Thirty-four officers were charged, including the most senior officer Supt. David Fenton, whose misconduct case is being heard Wednesday.
Fourteen cases were dismissed, withdrawn or stayed. Seventeen are ongoing. Two constables have been found guilty of discreditable conduct arising out of the G20. And one officer has since died, Toronto police say.
Below are some of the accused officers and details about their cases:
- Const. Babak Andalib-Goortani was convicted in September 2013 of assault with a weapon for using excessive force during the arrest of protester Adam Nobody on June 26, 2010, on the lawn of the Ontario legislature. He was sentenced on Dec. 9, 2013, to 45 days behind bars, though he was almost immediately granted bail pending an appeal.
Andalib-Goortani hit Nobody several times with his baton while the protester was already on the ground, surrounded by other officers in the process of arresting him. Nobody was offering minimal resistance and several other police officers were piled on top of him. The officer has shown no remorse for his actions, the judge said.

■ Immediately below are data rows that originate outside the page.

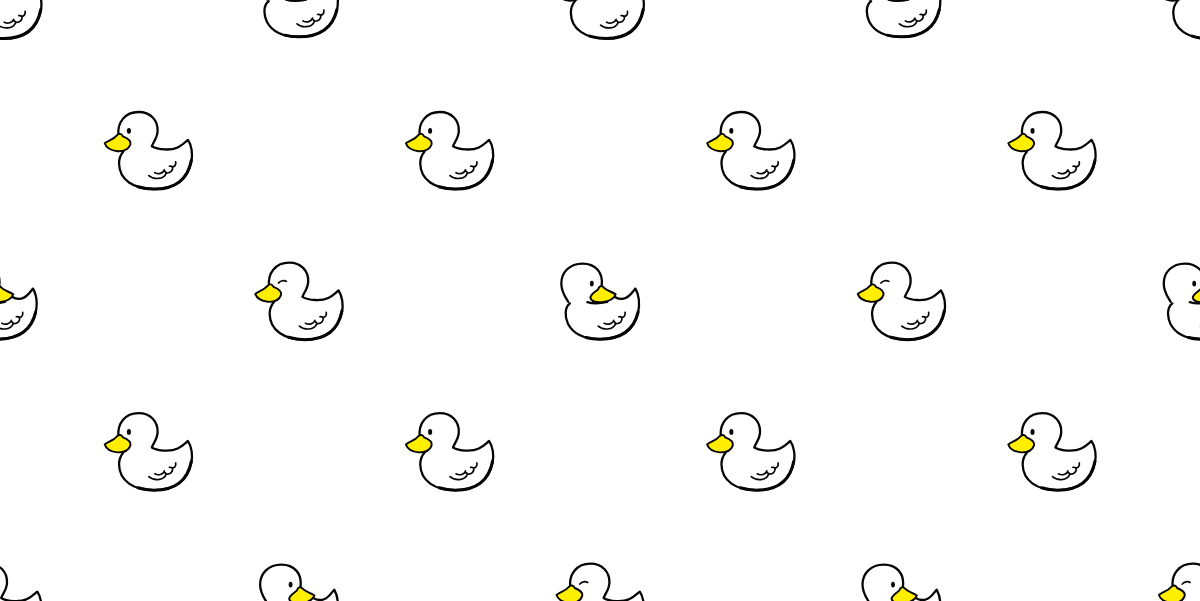
<!DOCTYPE html>
<html lang="en">
<head>
<meta charset="utf-8">
<title>Duck pattern</title>
<style>
:root {
  --paper: #ffffff;
  --ink: #050505;
  --beak: #ffee00;
}
html, body { margin: 0; padding: 0; overflow: hidden; background: var(--paper); }
.pattern { display: block; width: 1200px; height: 601px; background: var(--paper); }
.body, .line, .beak { stroke: var(--ink); stroke-width: 1.9; stroke-linecap: round; stroke-linejoin: round; }
.body { fill: var(--paper); }
.line { fill: none; }
.feather { stroke-width: 1.4; }
.weight { stroke-width: 2.5; }
.beak { fill: var(--beak); stroke-width: 1.6; }
.eye { fill: var(--ink); }
</style>
</head>
<body>
<svg class="pattern" viewBox="0 0 996 499" preserveAspectRatio="none" role="img" aria-label="Repeating pattern of small white ducks with yellow beaks">
  <defs>
    <g id="wing">
      <path class="line feather" d="M37.5 53.8C41 57 50 57.6 52 51.6C55.4 52 57.8 49.6 57.2 46.6C59.2 46.4 60.2 44.6 59.8 42.4"/>
      <path class="line feather" d="M42.5 51.4C45.5 53 49.5 52 50.4 49M52 51.6C51.6 50.8 51 50.2 50.2 49.8M57.2 46.6C56.4 46 55.6 45.8 54.6 46"/>
    </g>
    <g id="duck-base">
      <path class="body" d="M12.4 21C10.8 9.500 18 1 29 1C39 1 45.200 8 44.800 17C44.600 22.500 41.500 25.500 40 29.500C45 32.600 56 33 61.500 30.400C65.500 28.600 68 25.600 70 24.200C73 28.500 74.200 36 72.800 42.500C69.500 57 59 65 42 65C25 65 13 57.500 12.800 43.500C12.800 39.500 14 36.500 16.500 33.500"/>
      <path class="line weight" d="M72.800 41C69.800 57 59 65 42 65C37 65 32.500 64.200 28.500 63"/>
      <path class="beak" d="M.9 27C4 24.400 8.200 24 11 20.400C12.800 18.400 15 18.800 16 21.200C19.600 22.600 23 25 22.200 28C20.800 32 17 33.800 11.500 33.600C6.500 33 2.200 31 .9 27Z"/>
      <use href="#wing"/>
    </g>
    <g id="duck-awake">
      <use href="#duck-base"/>
      <ellipse class="eye" cx="21" cy="16.600" rx="1.700" ry="2.400"/>
    </g>
    <g id="duck-winking">
      <use href="#duck-base"/>
      <path class="line feather" d="M20.200 18C21.600 16 24.800 15.400 26.800 16.600"/>
    </g>
    <g id="duck-looking-back">
      <path class="body" d="M39 20.500C40 9 33 1.800 22.500 1.800C12 1.800 4.800 9 4.900 18.500C5 25.500 8 29 10.600 33.500C7.600 38 7.600 46 10.500 52C15 60.500 25 64.600 37 64.600C54 64.600 65 57 68.600 43C70 36 69.500 28 66.400 22.600C63.500 25.800 61.500 30.200 56.500 31C53 31.500 50.500 30.600 48.500 29Z" stroke="none" style="stroke:none"/>
      <path class="line" d="M38.400 20C39.800 9 33 1.800 22.500 1.800C12 1.800 4.800 9 4.900 18.500C5 25.500 8 29 10.600 33.500M12 35C7.600 38 7.600 46 10.500 52C15 60.500 25 64.600 37 64.600C54 64.600 65 57 68.600 43C70 36 69.500 28 66.400 22.600C63.500 25.800 61.500 30.200 56.500 31C53.500 31.500 51 30.800 49 29.400"/>
      <path class="line weight" d="M68.600 42C65.200 57 54 64.600 37 64.600C33 64.600 29 64.200 25.500 63.200"/>
      <path class="line" d="M26.500 33.800C31 35.200 38 34.800 43 33.600"/>
      <path class="beak" d="M29 30C29.500 27 33 25.500 35.500 23.200C36 20.600 38.800 19.600 40.200 21.800C42.500 24.400 46.500 25 50 27.400C48.500 31 44.500 33.200 39.500 33.800C34.500 34.200 29.500 33.200 29 30Z"/>
      <ellipse class="eye" cx="30.200" cy="18.400" rx="1.600" ry="2.400"/>
      <use href="#wing" x="-2"/>
    </g>
  </defs>

  <g id="row-1">
    <use href="#duck-winking" x="-39" y="-33"/>
    <use href="#duck-looking-back" x="211" y="-34"/>
    <use href="#duck-winking" x="461" y="-33"/>
    <use href="#duck-looking-back" x="711" y="-34"/>
    <use href="#duck-winking" x="961" y="-33"/>
  </g>
  <g id="row-2">
    <use href="#duck-awake" x="86" y="92"/>
    <use href="#duck-awake" x="336" y="92"/>
    <use href="#duck-awake" x="586" y="92"/>
    <use href="#duck-awake" x="836" y="92"/>
  </g>
  <g id="row-3">
    <use href="#duck-looking-back" x="-39" y="217"/>
    <use href="#duck-winking" x="211" y="217"/>
    <use href="#duck-looking-back" x="461" y="217"/>
    <use href="#duck-winking" x="711" y="217"/>
    <use href="#duck-looking-back" x="961" y="217"/>
  </g>
  <g id="row-4">
    <use href="#duck-awake" x="86" y="342"/>
    <use href="#duck-awake" x="336" y="342"/>
    <use href="#duck-awake" x="586" y="342"/>
    <use href="#duck-awake" x="836" y="342"/>
  </g>
  <g id="row-5">
    <use href="#duck-winking" x="-39" y="467"/>
    <use href="#duck-looking-back" x="211" y="467"/>
    <use href="#duck-winking" x="461" y="467"/>
    <use href="#duck-looking-back" x="711" y="467"/>
    <use href="#duck-winking" x="961" y="467"/>
  </g>
</svg>
</body>
</html>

- Const. Glenn Weddell, who faced criminal charges in the G20 protests, was found not guilty of assault in May 2013.
- Insp. Gary Meissner, the second most senior officer to be charged, retired before a hearing could take place.
- Const. Vincent Wong was found guilty of unlawfully arresting Jason Wall on June 27, 2010, at Yonge and Gerrard streets for wearing a bandana.
CORRECTION: A previous version of this story incorrectly stated the total number of officers charged was 32.